• _Description of the task_
Lines with the word "return" are the answer; copy each of them from the data below.

• _Stored records_

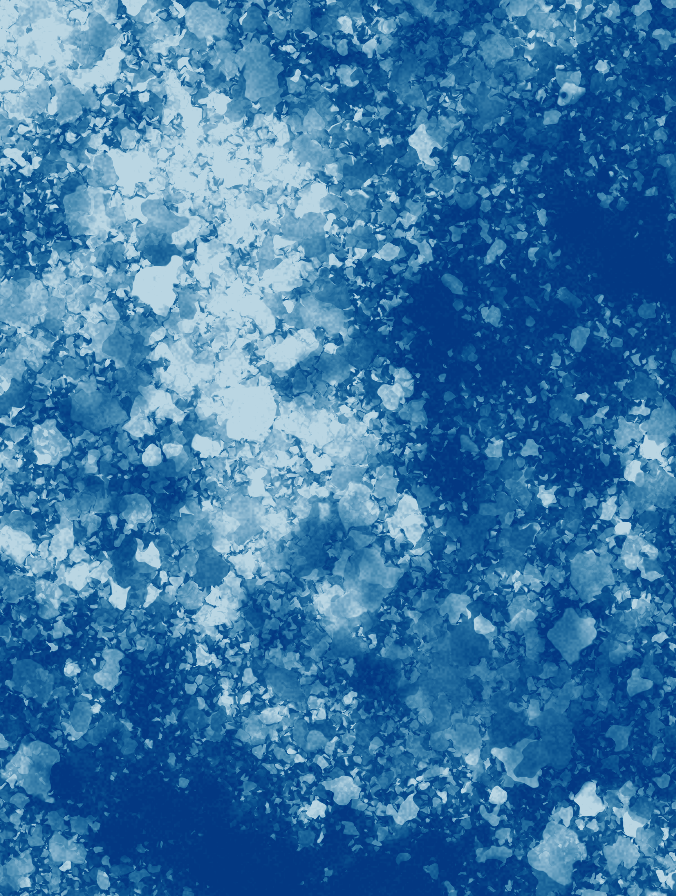
This texture is drawn by a Shadertoy shader. Its source:

```glsl
const vec3 INKS[6] = vec3[6](
    vec3(0.01, 0.22, 0.51), vec3(0.04, 0.32, 0.56), vec3(0.13, 0.42, 0.62),
    vec3(0.29, 0.55, 0.70), vec3(0.49, 0.68, 0.79), vec3(0.73, 0.84, 0.89));

const int   LAYERS = 6;
const float FINEST_FREQ = 230.0;     // flake cells per canvas height
const float LAYER_STEP = 1.6;        // size ratio between layers
const float CLOUD_FREQ = 3.2;
const float CLOUD_CONTRAST = 2.0;
const float BAND_WIDTH = 0.15;
const float BAND_LIFT = 0.20;
const float RAGGED_FREQ = 130.0;
const float RAGGED_SIZE = 0.006;
const float TONE_SPREAD = 0.85;
const float GRAIN_FREQ = 400.0;
const float GRAIN = 0.13;

vec3 hash3(vec2 p) {
    vec3 q = fract(p.xyx * vec3(0.1031, 0.1030, 0.0973));
    q += dot(q, q.yxz + 33.33);
    return fract((q.xxy + q.yzz) * q.zyx);
}

// Smooth value noise with two independent channels
vec2 noise2(vec2 p) {
    vec2 cell = floor(p), f = fract(p);
    f = f * f * (3.0 - 2.0 * f);
    vec2 low = mix(hash3(cell).xy, hash3(cell + vec2(1, 0)).xy, f.x);
    vec2 high = mix(hash3(cell + vec2(0, 1)).xy, hash3(cell + vec2(1, 1)).xy, f.x);
    return mix(low, high, f.y);
}

float fbm(vec2 p) {
    const mat2 turn = mat2(0.8, 0.6, -0.6, 0.8);
    float sum = 0.0, weight = 0.0, amp = 1.0;
    for (int i = 0; i < 5; i++) {
        sum += amp * noise2(p).x;
        weight += amp;
        amp *= 0.65;
        p = turn * p * 2.03 + 17.3;
    }
    return sum / weight;
}

// Broad exposure: clouds, a pale diagonal band, a darker right side
float exposure(vec2 p) {
    float clouds = 0.5 + CLOUD_CONTRAST * (fbm(p * CLOUD_FREQ + 41.0) - 0.5);
    float across = (p.x - 0.12 - 0.78 * (0.7 - p.y)) / 1.27;
    float band = exp(-across * across / (BAND_WIDTH * BAND_WIDTH));
    return clamp(clouds + BAND_LIFT * band - 0.12 * p.x - 0.08, 0.0, 1.0);
}

// Paints one layer of ragged flakes over the given tone
float paintFlakes(float tone, vec2 p, float freq, float coarse, float light) {
    vec2 q = p * freq + 0.6 * (noise2(p * freq * 2.3 + 9.0) - 0.5);
    vec2 home = floor(q);
    float soft = max(0.75 * freq / iResolution.y, 0.03);
    float chance = clamp(1.5 * light - 0.08, 0.0, 1.0) * mix(1.0, 0.6, coarse);
    for (int y = -1; y <= 1; y++)
    for (int x = -1; x <= 1; x++) {
        vec2 cell = home + vec2(x, y);
        vec3 place = hash3(cell + freq);
        vec3 look = hash3(cell + freq * 1.7 + 71.0);
        float present = smoothstep(place.z, place.z + 0.1, chance);
        float radius = mix(0.22, 0.6, look.x) * present;
        float dist = length(q - cell - place.xy);
        float cover = present * (1.0 - smoothstep(radius - soft, radius + soft, dist));
        float ink = 0.95 * light + 0.06 + 0.1 * coarse + TONE_SPREAD * (look.y - 0.47);
        tone = mix(tone, clamp(ink, 0.0, 1.0), cover * mix(0.6, 0.95, look.z));
    }
    return tone;
}

vec3 inkRamp(float tone) {
    float s = clamp(tone * 6.0 - 0.5, 0.0, 5.0);
    int i = min(int(s), 4);
    return mix(INKS[i], INKS[i + 1], s - float(i));
}

void mainImage(out vec4 fragColor, in vec2 fragCoord) {
    vec2 uv = fragCoord / iResolution.y;
    float light = exposure(uv);
    vec2 ragged = uv + RAGGED_SIZE * (noise2(uv * RAGGED_FREQ) - 0.5);

    // Flakes from fine to coarse over a dark wash
    float tone = 0.04 + 0.36 * light;
    float freq = FINEST_FREQ;
    for (int i = 0; i < LAYERS; i++) {
        float coarse = float(i) / float(LAYERS - 1);
        tone = paintFlakes(tone, ragged, freq, coarse, light);
        freq /= LAYER_STEP;
    }

    // Milky haze, dark stains and paper grain
    tone = mix(tone, 0.92, 0.4 * smoothstep(0.62, 0.95, light));
    float stain = smoothstep(0.55, 0.75, fbm(uv * 4.0 + 87.0));
    tone *= 1.0 - 0.45 * stain;
    tone += GRAIN * (noise2(uv * GRAIN_FREQ).x - 0.5);

    fragColor = vec4(inkRamp(tone), 1.0);
}
```
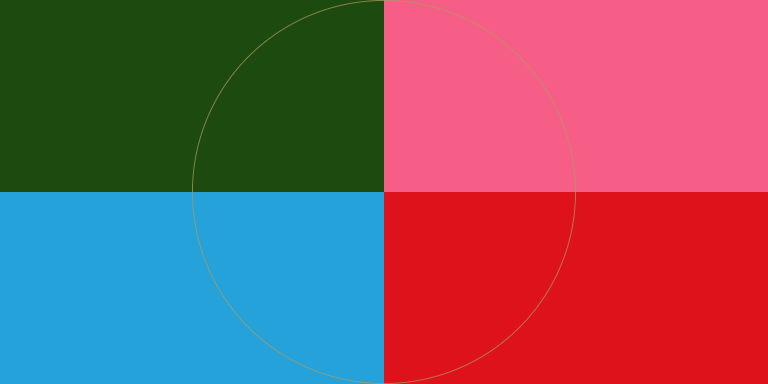
Reproduce this background procedurally as a Shadertoy shader.

```glsl
// Four flat colour quadrants meeting at the centre of the canvas, overlaid by
// a hairline khaki circle as tall as the canvas. Quadrants blend across two
// axis edges; the circle is a distance band, both smoothed over one pixel.

// Coverage of the positive side of a signed distance, one pixel wide.
float coverage(float dist, float pixel) {
    return clamp(dist / pixel + 0.5, 0.0, 1.0);
}

void mainImage(out vec4 fragColor, in vec2 fragCoord) {
    // Centred coordinates: the canvas height is one unit.
    float pixel = 1.0 / iResolution.y;
    vec2 p = (fragCoord - 0.5 * iResolution.xy) * pixel;

    // Quadrants
    vec3 green = vec3(0.11, 0.29, 0.06);
    vec3 pink  = vec3(0.965, 0.37, 0.53);
    vec3 blue  = vec3(0.15, 0.635, 0.86);
    vec3 red   = vec3(0.865, 0.07, 0.10);
    float right = coverage(p.x, pixel);
    float upper = coverage(p.y, pixel);
    vec3 color = mix(mix(blue, red, right), mix(green, pink, right), upper);

    // Hairline circle touching the top and bottom edges
    vec3 khaki = vec3(0.68, 0.60, 0.35);
    float halfWidth = 0.0012;
    float ringDist = abs(length(p) - 0.4988);
    float ring = coverage(halfWidth - ringDist, pixel)
               * min(1.0, 2.0 * halfWidth / pixel);
    color = mix(color, khaki, 0.85 * ring);

    fragColor = vec4(color, 1.0);
}
```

• _Output for this exercise_
    return fract((q.xxy + q.yzz) * q.zyx);
    return mix(low, high, f.y);
    return sum / weight;
    return clamp(clouds + BAND_LIFT * band - 0.12 * p.x - 0.08, 0.0, 1.0);
    return tone;
    return mix(INKS[i], INKS[i + 1], s - float(i));
    return clamp(dist / pixel + 0.5, 0.0, 1.0);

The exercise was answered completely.